# Task instructions:
If a line below contains the string "weight", copy it out.

# Dataset content:
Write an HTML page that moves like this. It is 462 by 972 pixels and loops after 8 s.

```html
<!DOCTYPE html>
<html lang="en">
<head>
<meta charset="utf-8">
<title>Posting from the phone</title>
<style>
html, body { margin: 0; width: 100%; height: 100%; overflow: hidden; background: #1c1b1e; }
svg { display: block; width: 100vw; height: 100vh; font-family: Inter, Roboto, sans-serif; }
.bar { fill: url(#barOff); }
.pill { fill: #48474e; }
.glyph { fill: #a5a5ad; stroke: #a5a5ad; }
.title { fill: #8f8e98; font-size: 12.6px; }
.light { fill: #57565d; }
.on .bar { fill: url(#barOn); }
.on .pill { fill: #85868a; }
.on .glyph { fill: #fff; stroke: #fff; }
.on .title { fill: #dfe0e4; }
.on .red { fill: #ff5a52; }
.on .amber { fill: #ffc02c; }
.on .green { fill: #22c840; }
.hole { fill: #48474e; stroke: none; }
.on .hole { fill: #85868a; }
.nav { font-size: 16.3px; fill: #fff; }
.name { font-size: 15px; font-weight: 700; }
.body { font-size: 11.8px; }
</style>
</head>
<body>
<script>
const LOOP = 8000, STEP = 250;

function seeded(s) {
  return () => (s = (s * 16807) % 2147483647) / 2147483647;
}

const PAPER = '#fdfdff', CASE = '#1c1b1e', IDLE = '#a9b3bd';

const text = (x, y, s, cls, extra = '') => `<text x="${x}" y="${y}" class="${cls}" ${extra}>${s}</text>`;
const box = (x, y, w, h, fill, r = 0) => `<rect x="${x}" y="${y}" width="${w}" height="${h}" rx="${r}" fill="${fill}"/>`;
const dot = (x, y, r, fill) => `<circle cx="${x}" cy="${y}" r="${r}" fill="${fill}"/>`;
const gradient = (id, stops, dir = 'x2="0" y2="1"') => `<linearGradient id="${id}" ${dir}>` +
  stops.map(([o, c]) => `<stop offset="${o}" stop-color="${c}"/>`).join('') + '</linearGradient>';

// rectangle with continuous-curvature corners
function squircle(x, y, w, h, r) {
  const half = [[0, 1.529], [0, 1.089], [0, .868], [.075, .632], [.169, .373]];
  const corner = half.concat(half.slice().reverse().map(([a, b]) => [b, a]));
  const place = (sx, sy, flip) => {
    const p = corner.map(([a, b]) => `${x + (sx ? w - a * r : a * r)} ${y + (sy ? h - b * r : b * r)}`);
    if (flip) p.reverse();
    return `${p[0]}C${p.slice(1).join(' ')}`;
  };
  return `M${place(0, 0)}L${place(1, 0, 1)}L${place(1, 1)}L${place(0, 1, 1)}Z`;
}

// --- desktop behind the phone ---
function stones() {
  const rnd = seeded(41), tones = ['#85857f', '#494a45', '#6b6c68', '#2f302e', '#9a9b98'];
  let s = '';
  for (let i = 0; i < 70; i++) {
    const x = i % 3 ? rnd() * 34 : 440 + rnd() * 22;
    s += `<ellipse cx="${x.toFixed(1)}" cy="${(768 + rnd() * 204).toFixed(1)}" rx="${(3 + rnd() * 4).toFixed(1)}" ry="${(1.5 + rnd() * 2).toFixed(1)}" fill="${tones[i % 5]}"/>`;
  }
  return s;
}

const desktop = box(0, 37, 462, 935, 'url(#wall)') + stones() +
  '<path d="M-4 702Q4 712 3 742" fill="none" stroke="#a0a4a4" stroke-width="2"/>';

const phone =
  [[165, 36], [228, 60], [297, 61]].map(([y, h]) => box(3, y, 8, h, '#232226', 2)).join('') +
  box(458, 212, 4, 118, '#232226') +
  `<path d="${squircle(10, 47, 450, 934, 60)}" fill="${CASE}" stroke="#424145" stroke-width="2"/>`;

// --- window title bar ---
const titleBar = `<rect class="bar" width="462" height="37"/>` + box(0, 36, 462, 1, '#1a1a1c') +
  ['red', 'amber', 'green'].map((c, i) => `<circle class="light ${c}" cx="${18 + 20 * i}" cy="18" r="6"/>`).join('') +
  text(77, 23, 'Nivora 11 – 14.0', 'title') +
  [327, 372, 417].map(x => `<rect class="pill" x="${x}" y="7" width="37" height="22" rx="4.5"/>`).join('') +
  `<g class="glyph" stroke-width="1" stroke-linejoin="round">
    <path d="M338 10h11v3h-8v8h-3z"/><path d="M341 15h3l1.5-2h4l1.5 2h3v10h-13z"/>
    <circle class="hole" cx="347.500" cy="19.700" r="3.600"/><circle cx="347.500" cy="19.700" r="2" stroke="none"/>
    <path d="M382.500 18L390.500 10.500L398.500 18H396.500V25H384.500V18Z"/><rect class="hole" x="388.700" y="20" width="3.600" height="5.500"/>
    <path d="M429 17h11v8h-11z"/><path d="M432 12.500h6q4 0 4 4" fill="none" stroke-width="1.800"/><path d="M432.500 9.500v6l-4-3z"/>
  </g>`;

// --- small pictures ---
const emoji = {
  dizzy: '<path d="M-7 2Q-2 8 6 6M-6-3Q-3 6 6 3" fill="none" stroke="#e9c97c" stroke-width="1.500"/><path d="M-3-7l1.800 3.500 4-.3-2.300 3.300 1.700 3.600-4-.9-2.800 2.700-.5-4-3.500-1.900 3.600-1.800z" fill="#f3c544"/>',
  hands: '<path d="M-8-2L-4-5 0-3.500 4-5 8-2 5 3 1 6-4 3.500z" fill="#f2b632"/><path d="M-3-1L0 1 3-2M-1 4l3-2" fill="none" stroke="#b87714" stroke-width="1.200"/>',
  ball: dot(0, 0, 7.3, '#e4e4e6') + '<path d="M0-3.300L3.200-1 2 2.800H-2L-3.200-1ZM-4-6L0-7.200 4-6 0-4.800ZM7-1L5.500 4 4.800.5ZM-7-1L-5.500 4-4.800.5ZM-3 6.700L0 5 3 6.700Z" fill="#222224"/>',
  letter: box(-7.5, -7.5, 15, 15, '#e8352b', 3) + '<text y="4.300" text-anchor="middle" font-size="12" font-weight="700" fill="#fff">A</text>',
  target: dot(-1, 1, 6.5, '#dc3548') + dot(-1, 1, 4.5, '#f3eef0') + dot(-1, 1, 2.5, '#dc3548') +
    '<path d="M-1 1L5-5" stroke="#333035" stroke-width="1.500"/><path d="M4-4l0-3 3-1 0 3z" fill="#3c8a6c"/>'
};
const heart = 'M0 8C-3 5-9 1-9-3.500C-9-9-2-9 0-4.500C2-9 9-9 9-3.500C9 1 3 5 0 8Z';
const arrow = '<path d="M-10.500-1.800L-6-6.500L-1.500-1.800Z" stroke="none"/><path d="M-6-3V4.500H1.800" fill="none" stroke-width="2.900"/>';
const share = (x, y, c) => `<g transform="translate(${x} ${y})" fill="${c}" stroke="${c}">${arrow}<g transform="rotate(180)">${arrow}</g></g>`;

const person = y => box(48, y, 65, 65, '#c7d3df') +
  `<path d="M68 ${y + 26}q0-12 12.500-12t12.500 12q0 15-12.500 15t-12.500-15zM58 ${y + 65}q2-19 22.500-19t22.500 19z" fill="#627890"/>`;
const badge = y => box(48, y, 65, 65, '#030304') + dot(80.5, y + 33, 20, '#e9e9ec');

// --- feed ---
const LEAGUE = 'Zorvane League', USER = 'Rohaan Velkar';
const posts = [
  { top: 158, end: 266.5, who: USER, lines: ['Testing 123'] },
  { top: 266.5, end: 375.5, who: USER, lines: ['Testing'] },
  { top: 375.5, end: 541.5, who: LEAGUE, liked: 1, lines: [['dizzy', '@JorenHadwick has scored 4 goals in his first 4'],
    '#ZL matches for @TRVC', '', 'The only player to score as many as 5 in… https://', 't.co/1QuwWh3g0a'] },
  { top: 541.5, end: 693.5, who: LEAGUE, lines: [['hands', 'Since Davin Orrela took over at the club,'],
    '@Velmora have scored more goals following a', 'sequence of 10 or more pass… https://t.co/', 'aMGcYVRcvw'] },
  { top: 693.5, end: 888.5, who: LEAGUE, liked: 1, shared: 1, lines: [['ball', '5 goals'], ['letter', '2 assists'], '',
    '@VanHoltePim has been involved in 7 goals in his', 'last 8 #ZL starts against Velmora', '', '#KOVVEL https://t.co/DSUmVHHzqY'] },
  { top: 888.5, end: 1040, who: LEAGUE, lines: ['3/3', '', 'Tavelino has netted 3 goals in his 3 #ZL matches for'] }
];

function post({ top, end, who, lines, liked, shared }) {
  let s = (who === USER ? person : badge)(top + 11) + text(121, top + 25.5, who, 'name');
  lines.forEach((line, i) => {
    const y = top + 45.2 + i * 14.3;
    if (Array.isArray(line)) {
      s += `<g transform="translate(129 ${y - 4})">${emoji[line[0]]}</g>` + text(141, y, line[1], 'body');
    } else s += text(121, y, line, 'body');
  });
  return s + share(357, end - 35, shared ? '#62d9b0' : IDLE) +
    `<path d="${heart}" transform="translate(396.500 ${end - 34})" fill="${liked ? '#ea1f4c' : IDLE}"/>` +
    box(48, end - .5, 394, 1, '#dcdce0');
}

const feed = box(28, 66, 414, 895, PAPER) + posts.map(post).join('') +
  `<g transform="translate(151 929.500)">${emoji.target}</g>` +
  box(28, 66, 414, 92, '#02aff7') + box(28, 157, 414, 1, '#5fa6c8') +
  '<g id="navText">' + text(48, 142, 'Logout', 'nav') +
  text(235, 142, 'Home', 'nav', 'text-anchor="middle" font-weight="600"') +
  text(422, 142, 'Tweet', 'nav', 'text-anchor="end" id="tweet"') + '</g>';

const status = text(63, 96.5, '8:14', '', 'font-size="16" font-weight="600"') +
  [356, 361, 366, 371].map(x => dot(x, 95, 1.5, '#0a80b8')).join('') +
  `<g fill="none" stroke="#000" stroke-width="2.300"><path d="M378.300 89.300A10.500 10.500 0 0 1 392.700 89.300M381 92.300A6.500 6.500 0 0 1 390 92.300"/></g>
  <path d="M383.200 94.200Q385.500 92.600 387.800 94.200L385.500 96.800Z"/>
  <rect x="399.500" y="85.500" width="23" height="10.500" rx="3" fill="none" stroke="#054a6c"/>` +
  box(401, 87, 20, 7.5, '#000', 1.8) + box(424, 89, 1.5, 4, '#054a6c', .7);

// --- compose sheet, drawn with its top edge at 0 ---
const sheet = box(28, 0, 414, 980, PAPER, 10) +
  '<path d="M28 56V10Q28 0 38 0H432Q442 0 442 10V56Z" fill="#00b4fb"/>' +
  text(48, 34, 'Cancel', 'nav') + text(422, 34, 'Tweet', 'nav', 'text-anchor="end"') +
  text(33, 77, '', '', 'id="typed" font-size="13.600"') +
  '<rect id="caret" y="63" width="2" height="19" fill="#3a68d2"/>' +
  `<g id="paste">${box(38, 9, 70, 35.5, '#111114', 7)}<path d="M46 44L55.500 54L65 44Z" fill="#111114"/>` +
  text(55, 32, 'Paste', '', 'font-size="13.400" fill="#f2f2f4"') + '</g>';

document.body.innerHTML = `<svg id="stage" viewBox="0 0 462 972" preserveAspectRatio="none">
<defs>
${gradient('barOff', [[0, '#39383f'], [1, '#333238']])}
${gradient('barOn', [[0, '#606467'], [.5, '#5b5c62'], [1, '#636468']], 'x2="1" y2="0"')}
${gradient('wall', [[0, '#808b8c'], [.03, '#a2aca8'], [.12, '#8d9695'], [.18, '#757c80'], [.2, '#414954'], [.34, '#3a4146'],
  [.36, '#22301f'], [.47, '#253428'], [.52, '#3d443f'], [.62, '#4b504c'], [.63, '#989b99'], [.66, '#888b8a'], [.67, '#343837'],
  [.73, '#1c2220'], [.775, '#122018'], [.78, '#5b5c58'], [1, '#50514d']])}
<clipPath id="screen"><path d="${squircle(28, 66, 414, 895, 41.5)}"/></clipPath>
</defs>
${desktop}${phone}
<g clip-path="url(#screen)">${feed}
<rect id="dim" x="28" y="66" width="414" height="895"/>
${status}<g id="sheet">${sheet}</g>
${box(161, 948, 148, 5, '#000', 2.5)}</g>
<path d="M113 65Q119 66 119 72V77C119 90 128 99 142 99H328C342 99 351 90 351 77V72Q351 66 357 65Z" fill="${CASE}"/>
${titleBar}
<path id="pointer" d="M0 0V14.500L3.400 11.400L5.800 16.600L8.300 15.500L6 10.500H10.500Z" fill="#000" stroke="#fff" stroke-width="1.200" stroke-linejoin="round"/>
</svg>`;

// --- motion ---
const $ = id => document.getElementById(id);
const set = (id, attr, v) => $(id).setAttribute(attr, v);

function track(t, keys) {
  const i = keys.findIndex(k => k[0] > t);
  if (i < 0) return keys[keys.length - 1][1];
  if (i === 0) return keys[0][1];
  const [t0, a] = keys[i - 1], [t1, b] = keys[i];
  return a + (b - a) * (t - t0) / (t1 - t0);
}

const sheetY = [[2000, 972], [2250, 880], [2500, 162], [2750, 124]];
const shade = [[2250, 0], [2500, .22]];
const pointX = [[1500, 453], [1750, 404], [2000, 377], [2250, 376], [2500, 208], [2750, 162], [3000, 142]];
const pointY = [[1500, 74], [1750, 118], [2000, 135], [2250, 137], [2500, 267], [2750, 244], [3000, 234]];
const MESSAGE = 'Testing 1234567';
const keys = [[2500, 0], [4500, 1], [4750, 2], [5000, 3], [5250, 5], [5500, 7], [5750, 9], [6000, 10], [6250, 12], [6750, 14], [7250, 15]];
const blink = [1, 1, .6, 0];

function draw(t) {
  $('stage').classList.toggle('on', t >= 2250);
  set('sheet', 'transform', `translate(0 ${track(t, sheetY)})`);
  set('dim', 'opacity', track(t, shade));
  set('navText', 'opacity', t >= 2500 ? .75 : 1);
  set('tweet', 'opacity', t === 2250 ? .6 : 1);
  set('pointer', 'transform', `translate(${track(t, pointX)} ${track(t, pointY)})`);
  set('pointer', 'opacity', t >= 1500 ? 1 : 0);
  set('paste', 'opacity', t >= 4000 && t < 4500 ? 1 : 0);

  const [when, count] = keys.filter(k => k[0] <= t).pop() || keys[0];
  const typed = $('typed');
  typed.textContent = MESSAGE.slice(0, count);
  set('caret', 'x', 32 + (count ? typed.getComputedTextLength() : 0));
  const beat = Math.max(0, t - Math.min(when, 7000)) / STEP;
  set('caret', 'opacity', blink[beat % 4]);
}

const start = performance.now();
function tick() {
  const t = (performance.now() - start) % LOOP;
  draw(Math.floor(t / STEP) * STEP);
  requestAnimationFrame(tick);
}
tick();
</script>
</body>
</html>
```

# Answer for the task:
.name { font-size: 15px; font-weight: 700; }
  letter: box(-7.5, -7.5, 15, 15, '#e8352b', 3) + '<text y="4.300" text-anchor="middle" font-size="12" font-weight="700" fill="#fff">A</text>',
  text(235, 142, 'Home', 'nav', 'text-anchor="middle" font-weight="600"') +
const status = text(63, 96.5, '8:14', '', 'font-size="16" font-weight="600"') +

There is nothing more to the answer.